During this session and throughout the day, I met with so many amazing and successful people which once again validates my love for hacking and sharing my knowledge of how I turned my passion into work.
The following are few of my takeaways from the panel after discussing and hearing more about the ideas and approaches from the successful panelists I shared the stage with:
We need to help change how women are perceived in tech. There seems to be a misconstrued perception in education and general culture, that many people don’t see women as “tech” types. It has even been mentioned that some recruiters don’t believe that women choose a career path in cybersecurity because it’s more of a masculine profession. Because of this, women need to try harder to be visible for opportunities and get recognition in these types of professions. We as women in this industry, need to be vocal and help share our love and passion for this industry to show other woman that this is an amazing career path!
If we want change, we must be the voice for that change. In many workplaces, women are expected to highlight their achievements and prove that they are better than or equal to their male colleagues to get what they deserve. To influence real change, it takes a village. As men and women who want this to change we need to take on this responsibility together and do our best to spread this vision around the world by living as live examples. During my time as a security consultant, I would notice executives light up with joy when they see a female ethical hacker on their project. They are generally interested in learning about my background which shows they want to encourage skilled women.
**Promoting diversity shouldn’t be necessary, it should be the standard. **Promoting gender equality within organizations shouldn’t be a voluntary assignment for men/women who choose to support this cause. There also needs to be support from an organizational level that can help guide those who are interested in supporting diversity initiatives.
**Help encourage individuals! **I think that if you meet anyone who is interested in in learning more about security you should help encourage them into the industry. However, given the misconstrued ideas around women not being interested in technology, we need to help combat that by encouraging more women to learn more about tech and cybersecurity. To an outsider, the security industry can be intimidating. Help shine a light on this industry and maybe they will fallen in love with the security space just as I have.

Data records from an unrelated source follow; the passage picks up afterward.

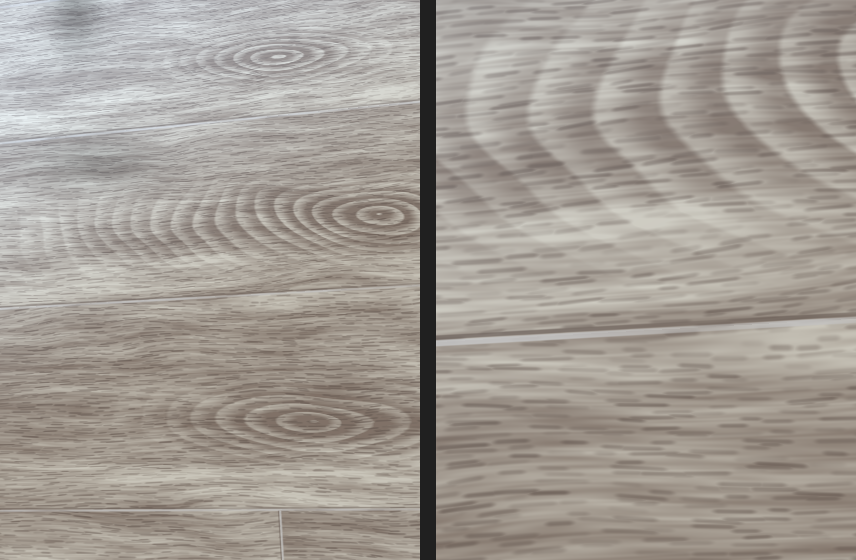
Left, the full canvas; right, a detail of the centre.
Give the GLSL for this texture, as a Shadertoy shader.

```glsl
// Pale wood-look floor planks receding gently, with oak grain, pores and light grout.
#define SHRINK 0.82         // height ratio of each plank to the one below
#define BOARD_LENGTH 4.6    // in canvas widths at the nearest seam
#define STAGGER 1.15        // butt joint shift from row to row
#define RING_GAP 0.062      // spacing of growth rings
#define GROUT 0.0018        // half width of a seam
#define PORE_CELLS vec2(25.0, 58.0)
#define WOOD_DARK vec3(0.50, 0.445, 0.405)
#define WOOD_PALE vec3(0.755, 0.735, 0.69)
#define PORE_BROWN vec3(0.40, 0.35, 0.32)
#define GROUT_LIGHT vec3(0.76, 0.755, 0.75)
#define SKY_GLARE vec3(0.16, 0.215, 0.28)

float hash(vec2 p) {
    return fract(sin(dot(p, vec2(127.1, 311.7))) * 43758.55);
}

// Layered, mutually bent sines; roughly -1 to 1
float waves(vec2 p, int octaves) {
    float sum = 0.0, amp = 0.65;
    for (int i = 0; i < octaves; i++) {
        sum += amp * sin(p.x + 1.7 * sin(p.y * 0.9 + float(i)))
                   * sin(p.y + 1.3 * sin(p.x * 0.8));
        p = mat2(1.5, 1.1, -1.1, 1.5) * p + 3.1;
        amp *= 0.68;
    }
    return sum;
}

// Cellular field of short thin strokes, one per cell
float pores(vec2 p) {
    float ink = 0.0;
    for (int j = -1; j <= 1; j++)
    for (int i = -1; i <= 1; i++) {
        vec2 cell = floor(p) + vec2(i, j);
        vec2 q = p - cell - vec2(hash(cell), hash(cell + 17.3));
        q.y += 0.5 * q.x * (hash(cell + 9.1) - 0.5);
        float halfLength = 0.1 + 0.42 * hash(cell + 5.7);
        float d = length(vec2(max(abs(q.x) - halfLength, 0.0) * 1.5, q.y));
        float strength = 0.2 + 0.8 * hash(cell + 41.9);
        ink = max(ink, strength * smoothstep(0.36, 0.04, d));
    }
    return ink;
}

float band(float d, float halfWidth, float soft) {
    return 1.0 - smoothstep(halfWidth - soft, halfWidth + soft, abs(d));
}

// Growth rings around a heart: x is ring tone, y is how clearly it shows
vec2 growthRings(vec2 p, float row, float bend) {
    float odd = mod(row, 2.0);
    vec2 d = p - vec2(0.77 + 0.26 * odd, 0.38);
    d.x += 0.25 * d.y;
    float phase = length(d * mix(vec2(0.8, 1.6), vec2(1.0, 1.3), odd)) / RING_GAP;
    phase += 0.4 * bend + 0.25 * sin(d.x * 11.0 + 9.0 * d.y);
    float r = fract(phase);
    float tone = smoothstep(0.0, 0.16, r) * (1.0 - smoothstep(0.25, 1.0, r));
    vec2 reach = mix(vec2(0.32, 0.17), vec2(0.9, 0.19), odd);
    d /= reach;
    return vec2(tone, exp(-dot(d, d)));
}

void mainImage(out vec4 fragColor, in vec2 fragCoord) {
    vec2 uv = fragCoord / iResolution.xy;
    float px = 1.0 / iResolution.y;
    float aspect = iResolution.x / iResolution.y;

    // Perspective: seams fan out and close up towards the top
    float toHorizon = 2.0915 + 0.2215 * uv.x - uv.y;
    float depth = toHorizon / (2.003 + 0.219 * uv.x);
    float k = log(depth) / log(SHRINK);
    float row = floor(k);
    float u = 0.5 + (uv.x - 0.5) / depth;

    // Board within the row
    float along = u - 0.667 - STAGGER * (row + 1.0);
    float board = floor(along / BOARD_LENGTH);
    float seed = 40.0 * hash(vec2(row, board) + 3.0);
    vec2 p = vec2(u, k - row);

    // Grain tone: broad figure, streaks, fibres, then rings
    float bend = waves(p * vec2(5.0, 6.0) + seed, 2);
    float broad = waves(p * vec2(2.6, 8.0) + seed * 1.7, 3);
    float streak = waves(p * vec2(4.5, 32.0) + vec2(seed, 1.5 * bend), 4);
    float fine = waves(p * vec2(17.0, 160.0) + vec2(seed, 3.0 * bend), 2);
    vec2 ring = growthRings(p, row, bend);
    float tone = 0.60 + 0.26 * broad + 0.30 * streak * (1.0 - 0.6 * ring.y) + 0.20 * fine;
    tone += ring.y * (0.85 * (1.0 - ring.x) - 0.68);
    tone += 0.24 * exp(-pow((p.y - 0.12) / 0.11, 2.0));
    tone -= 0.12 * smoothstep(0.45, 0.8, p.y) * mod(row, 2.0);
    vec3 color = mix(WOOD_DARK, WOOD_PALE, clamp(tone, 0.0, 1.12));

    // Pores follow the gently bent grain and gather in the darker wood
    vec2 porePos = vec2(u, p.y + 0.02 * bend + 0.012 * sin(u * 5.0 + seed));
    float ink = pores(porePos * PORE_CELLS + seed * 7.0);
    color = mix(color, PORE_BROWN, ink * clamp(0.82 - 0.5 * tone, 0.26, 0.72));

    // Grout: light line with a thin shadow above it
    float rowDist = (k - round(k)) * toHorizon * -log(SHRINK);
    float buttDist = (along - BOARD_LENGTH * round(along / BOARD_LENGTH)) * depth * aspect;
    float wear = 0.8 + 0.2 * sin(u * 23.0 + 2.0 * sin(u * 9.0));
    float shade = max(band(rowDist - GROUT * 1.5, GROUT * 0.7, px),
                      band(buttDist + GROUT * 1.5, GROUT * 0.6, px));
    float light = max(band(rowDist + GROUT * 0.4, GROUT, px), band(buttDist, GROUT, px));
    color = mix(color, PORE_BROWN, 0.7 * shade * wear);
    color = mix(color, GROUT_LIGHT, 0.85 * light * wear);

    // Cool window light from the upper left, dulled by soft smudges
    float glare = smoothstep(0.3, 1.15, uv.y + 0.4 * (0.4 - uv.x));
    color += SKY_GLARE * glare;
    float smudge = exp(-pow((uv.x - 0.18) / 0.06, 2.0)) * smoothstep(0.84, 1.0, uv.y);
    vec2 stain = (uv - vec2(0.22, 0.71)) / vec2(0.15, 0.045);
    color *= 1.0 - 0.28 * smudge - 0.18 * exp(-dot(stain, stain));

    fragColor = vec4(clamp(color, 0.0, 1.0), 1.0);
}
```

People should be treated equally at work without considering their gender, cultural backgrounds, or other personal differences. Instead, people should be recognized by their skillsets and ability to perform their job.
Being apart of this panel helped show me yet again that woman can do anything. It’s inspiring to see strong, successful woman in the security industry and be able to see them as examples of what can be. I too, hope to be an example to woman everywhere. If you have any interest in hacking, breaking things, finding bugs, etc — I’m here for you!
There are more woman in this industry then you realize and we can increase this number by supporting more individuals, listening to their concerns, and helping show them the way to recognizing their potential.
I can safely say for myself, that I won’t stop until I become one of the best hackers in the world! Someday, with a combination of challenging certificates, experience, passion, hard work, and some advertisement of my achievements I know I will make this happen!
Stay tuned, there will be more to come!